Or for a powerful punch of colour, choose an on-trend sage green, bold and bright blue or even a statement-making black.
The next thing you’ll need to consider is how to insulate the garden room.
If you plan to use your garden room for 12 months of the year, you’ll need to insulate the walls using sheet insulation. This will help keep the room toasty and cosy on colder days.
Fit the sheet insulation within the wall voids, as well as the ceiling void.
Choose from a range of thicknesses. Once this is in place, you can box in the walls using hardwood ply.
To finish the look, you could clad the interior walls, or plaster and paint.
When you’ve spent so long making your new garden room look stunning from the outside, you’ll want to achieve an all-around clean and tidy look.
To hide the insulation under the room, incorporate a deck.
You may have to raise the deck slightly and depending on whether your garden room was built on a slope, you may also need to create some decking steps.
First up, you’ll need to choose which type of decking you’ll install.
For something budget-friendly, choose pressure-treated softwood decking.
For tips and advice on how to build a deck, click here.

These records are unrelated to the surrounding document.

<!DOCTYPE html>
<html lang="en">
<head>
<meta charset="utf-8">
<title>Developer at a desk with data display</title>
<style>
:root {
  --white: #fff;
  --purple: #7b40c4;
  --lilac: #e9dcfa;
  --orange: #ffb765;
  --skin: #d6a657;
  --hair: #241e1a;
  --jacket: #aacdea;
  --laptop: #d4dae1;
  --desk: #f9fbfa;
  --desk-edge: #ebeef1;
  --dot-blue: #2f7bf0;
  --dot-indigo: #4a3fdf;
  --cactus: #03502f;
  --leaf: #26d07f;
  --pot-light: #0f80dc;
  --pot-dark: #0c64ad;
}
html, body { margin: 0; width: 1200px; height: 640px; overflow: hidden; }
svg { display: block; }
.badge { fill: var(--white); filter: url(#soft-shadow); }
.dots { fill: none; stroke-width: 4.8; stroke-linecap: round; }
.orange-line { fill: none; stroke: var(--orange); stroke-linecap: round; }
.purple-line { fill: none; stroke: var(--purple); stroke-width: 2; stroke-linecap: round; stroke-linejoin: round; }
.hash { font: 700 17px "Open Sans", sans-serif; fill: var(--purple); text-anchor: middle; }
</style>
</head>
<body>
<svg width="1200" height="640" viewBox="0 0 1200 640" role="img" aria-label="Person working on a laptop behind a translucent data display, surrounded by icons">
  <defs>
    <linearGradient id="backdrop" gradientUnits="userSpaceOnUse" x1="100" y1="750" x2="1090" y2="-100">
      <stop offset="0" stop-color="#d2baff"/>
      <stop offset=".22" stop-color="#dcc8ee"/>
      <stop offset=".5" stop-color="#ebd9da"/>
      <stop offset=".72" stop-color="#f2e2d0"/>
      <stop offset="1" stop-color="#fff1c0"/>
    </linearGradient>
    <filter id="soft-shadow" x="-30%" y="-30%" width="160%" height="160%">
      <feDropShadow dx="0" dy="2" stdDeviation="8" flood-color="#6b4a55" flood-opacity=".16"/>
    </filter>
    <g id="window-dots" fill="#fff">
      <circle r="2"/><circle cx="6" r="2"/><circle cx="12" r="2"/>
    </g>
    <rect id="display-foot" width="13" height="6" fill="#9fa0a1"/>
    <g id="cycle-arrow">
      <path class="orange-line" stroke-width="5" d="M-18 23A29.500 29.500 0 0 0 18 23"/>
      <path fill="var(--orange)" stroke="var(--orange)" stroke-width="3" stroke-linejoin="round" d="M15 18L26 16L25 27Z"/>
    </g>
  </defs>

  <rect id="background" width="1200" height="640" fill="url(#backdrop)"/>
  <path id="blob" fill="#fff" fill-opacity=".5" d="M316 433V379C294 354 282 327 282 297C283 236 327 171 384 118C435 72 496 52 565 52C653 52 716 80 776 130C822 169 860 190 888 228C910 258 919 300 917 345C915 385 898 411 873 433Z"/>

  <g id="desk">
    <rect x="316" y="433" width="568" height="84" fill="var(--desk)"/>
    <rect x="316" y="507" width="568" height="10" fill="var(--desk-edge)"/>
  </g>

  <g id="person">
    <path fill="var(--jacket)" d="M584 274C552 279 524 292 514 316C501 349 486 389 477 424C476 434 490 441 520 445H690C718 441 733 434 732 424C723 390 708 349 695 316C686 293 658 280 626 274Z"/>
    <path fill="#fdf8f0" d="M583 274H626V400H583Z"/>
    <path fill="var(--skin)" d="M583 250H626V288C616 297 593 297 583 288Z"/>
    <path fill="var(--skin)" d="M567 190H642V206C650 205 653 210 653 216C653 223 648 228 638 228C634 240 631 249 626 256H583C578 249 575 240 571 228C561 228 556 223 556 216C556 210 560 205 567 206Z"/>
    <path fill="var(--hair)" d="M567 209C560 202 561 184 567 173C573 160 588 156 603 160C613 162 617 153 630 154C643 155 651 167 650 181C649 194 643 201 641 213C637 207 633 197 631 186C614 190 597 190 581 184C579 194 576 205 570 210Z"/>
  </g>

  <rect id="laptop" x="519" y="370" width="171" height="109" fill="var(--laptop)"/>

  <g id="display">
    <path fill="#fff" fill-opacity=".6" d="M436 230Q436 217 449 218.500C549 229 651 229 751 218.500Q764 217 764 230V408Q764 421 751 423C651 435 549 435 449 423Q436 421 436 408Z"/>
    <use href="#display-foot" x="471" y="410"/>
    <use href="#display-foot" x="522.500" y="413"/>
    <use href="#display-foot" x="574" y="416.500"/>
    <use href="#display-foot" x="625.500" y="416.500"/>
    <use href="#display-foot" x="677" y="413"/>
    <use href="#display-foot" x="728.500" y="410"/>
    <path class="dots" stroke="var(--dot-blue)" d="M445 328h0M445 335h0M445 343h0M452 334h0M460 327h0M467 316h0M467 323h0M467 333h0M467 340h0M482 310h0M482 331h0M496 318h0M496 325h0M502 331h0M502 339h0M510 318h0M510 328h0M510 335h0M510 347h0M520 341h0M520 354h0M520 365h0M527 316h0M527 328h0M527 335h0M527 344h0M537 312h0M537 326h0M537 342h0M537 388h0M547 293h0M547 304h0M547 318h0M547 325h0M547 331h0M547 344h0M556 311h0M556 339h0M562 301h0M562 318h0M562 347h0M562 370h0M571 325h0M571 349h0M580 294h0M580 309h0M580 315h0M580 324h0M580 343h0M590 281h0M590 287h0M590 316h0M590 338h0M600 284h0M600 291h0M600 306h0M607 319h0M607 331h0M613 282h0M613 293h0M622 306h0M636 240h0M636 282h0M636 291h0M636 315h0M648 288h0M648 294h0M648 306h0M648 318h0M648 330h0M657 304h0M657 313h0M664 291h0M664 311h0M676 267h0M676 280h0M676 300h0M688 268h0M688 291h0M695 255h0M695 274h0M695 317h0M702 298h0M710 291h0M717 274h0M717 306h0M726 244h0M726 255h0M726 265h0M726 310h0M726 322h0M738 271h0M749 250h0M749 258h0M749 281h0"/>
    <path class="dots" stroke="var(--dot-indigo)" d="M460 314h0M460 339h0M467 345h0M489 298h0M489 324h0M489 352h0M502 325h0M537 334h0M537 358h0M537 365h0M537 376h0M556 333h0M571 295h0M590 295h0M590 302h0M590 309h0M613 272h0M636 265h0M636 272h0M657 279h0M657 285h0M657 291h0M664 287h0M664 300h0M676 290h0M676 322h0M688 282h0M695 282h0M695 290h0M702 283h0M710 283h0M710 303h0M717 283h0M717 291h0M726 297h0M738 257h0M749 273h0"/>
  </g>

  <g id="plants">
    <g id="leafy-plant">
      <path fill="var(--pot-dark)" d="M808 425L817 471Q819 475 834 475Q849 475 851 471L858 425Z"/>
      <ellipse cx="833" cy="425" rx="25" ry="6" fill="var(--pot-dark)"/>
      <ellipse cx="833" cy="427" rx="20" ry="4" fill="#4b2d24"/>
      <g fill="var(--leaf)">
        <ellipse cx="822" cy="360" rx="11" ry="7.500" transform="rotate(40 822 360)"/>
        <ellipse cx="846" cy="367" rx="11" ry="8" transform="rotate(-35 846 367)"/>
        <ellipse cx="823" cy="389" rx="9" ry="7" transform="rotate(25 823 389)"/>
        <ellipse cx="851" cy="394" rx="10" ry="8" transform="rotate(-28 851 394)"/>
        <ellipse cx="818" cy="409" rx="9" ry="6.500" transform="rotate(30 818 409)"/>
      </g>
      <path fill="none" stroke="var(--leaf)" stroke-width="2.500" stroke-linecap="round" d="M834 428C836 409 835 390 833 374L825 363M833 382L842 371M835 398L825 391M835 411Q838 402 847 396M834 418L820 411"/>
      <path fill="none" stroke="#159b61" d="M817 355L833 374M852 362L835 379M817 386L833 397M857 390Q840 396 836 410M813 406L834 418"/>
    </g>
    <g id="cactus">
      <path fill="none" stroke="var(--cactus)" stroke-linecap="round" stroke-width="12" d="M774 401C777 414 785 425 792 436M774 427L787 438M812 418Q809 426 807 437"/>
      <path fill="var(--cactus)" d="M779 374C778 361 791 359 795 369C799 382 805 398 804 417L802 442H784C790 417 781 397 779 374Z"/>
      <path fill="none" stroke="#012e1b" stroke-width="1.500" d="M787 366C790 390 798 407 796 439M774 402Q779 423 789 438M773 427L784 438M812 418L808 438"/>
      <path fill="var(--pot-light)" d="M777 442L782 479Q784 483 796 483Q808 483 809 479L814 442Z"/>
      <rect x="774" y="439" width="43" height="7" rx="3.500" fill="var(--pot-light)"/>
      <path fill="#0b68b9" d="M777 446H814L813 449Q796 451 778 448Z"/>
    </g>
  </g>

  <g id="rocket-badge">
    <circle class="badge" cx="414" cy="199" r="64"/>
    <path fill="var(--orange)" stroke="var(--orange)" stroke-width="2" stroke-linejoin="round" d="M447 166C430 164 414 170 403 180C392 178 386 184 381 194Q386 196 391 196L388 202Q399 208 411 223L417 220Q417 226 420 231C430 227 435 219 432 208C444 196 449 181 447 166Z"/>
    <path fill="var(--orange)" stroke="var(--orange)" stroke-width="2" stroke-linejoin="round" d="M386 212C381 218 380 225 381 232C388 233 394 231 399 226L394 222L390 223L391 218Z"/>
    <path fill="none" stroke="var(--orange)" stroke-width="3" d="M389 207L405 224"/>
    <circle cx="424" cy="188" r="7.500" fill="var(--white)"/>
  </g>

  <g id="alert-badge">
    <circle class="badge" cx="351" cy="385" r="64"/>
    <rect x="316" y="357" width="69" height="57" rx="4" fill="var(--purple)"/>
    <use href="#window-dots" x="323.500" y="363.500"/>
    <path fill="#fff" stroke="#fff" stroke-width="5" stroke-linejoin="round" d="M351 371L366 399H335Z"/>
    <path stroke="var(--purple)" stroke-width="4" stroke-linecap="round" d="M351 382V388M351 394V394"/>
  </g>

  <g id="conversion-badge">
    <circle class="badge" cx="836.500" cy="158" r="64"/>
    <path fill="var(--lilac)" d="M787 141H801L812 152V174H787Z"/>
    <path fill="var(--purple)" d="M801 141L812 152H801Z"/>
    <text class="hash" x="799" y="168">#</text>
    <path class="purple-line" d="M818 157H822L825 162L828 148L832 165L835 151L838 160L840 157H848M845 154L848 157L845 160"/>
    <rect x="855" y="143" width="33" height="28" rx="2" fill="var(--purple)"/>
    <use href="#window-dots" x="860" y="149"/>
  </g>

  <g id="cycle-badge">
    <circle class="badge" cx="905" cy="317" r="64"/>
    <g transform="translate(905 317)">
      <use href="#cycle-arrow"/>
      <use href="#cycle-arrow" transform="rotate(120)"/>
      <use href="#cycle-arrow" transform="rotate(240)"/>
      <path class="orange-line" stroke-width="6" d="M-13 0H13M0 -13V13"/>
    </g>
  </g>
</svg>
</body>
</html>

Depending on how you intend to use the room will depend on the style of flooring you choose.
For easy cleaning opt for a wood-finish laminate or luxury vinyl flooring such as Karndean, which is available in a range of wood and stone finishes.
For all the cosy feels, choose a carpet. Be sure to lay underlay before laying the carpet. This will also help to insulate the room.
Most people choose to add some sort of power supply to their garden room. You’ll need this for lighting, any heaters and plug sockets.
You’ll need to run an armoured cable from your main electricity supply in your home, to your garden room. This would need to be insulated underground, for safety and efficiency purposes, and connected to an electrical fuse box in your garden room.
To avoid any nasty shocks and fire risks, it’s always a good idea to call in a professional to do this. All electrical works completed in your garden room will need to meet Part P Electrical Safety work regulation specifications.
It’s also important to inform your local authority building control if you intend to complete any major electrical installation work. And, if you’re not sure what’s deemed as ‘major’ works, it’s always a good idea to air on the side of caution and contact your local authority for advice.
Before calling in a professional electrician, consider exactly what you’ll need in terms of lighting fixtures and sockets to make your garden room work for you.
Once you have the basic shell and core of your garden room, you can start to personalise and complete the fit-out!
The use of the garden room will depend on what sort of furniture and fittings you’ll need. For example, if you intend to use your garden room as a mini bar, you’ll need to create a bar, complete with a fridge and maybe even some optics or a tap system.
There are lots of different ways you could build your own bar. For some inspiration, check out this blog!
Maybe your garden room will become your office or studio. Consider how you may need storage space for any paperwork, equipment or hardware needed for your job or business.
Or if your garden room is designed to provide the ultimate quiet chill-out spot, find cosy and comfy furnishings, maybe a TV and your favourite accessories and artwork to make the space feel like a home within your home.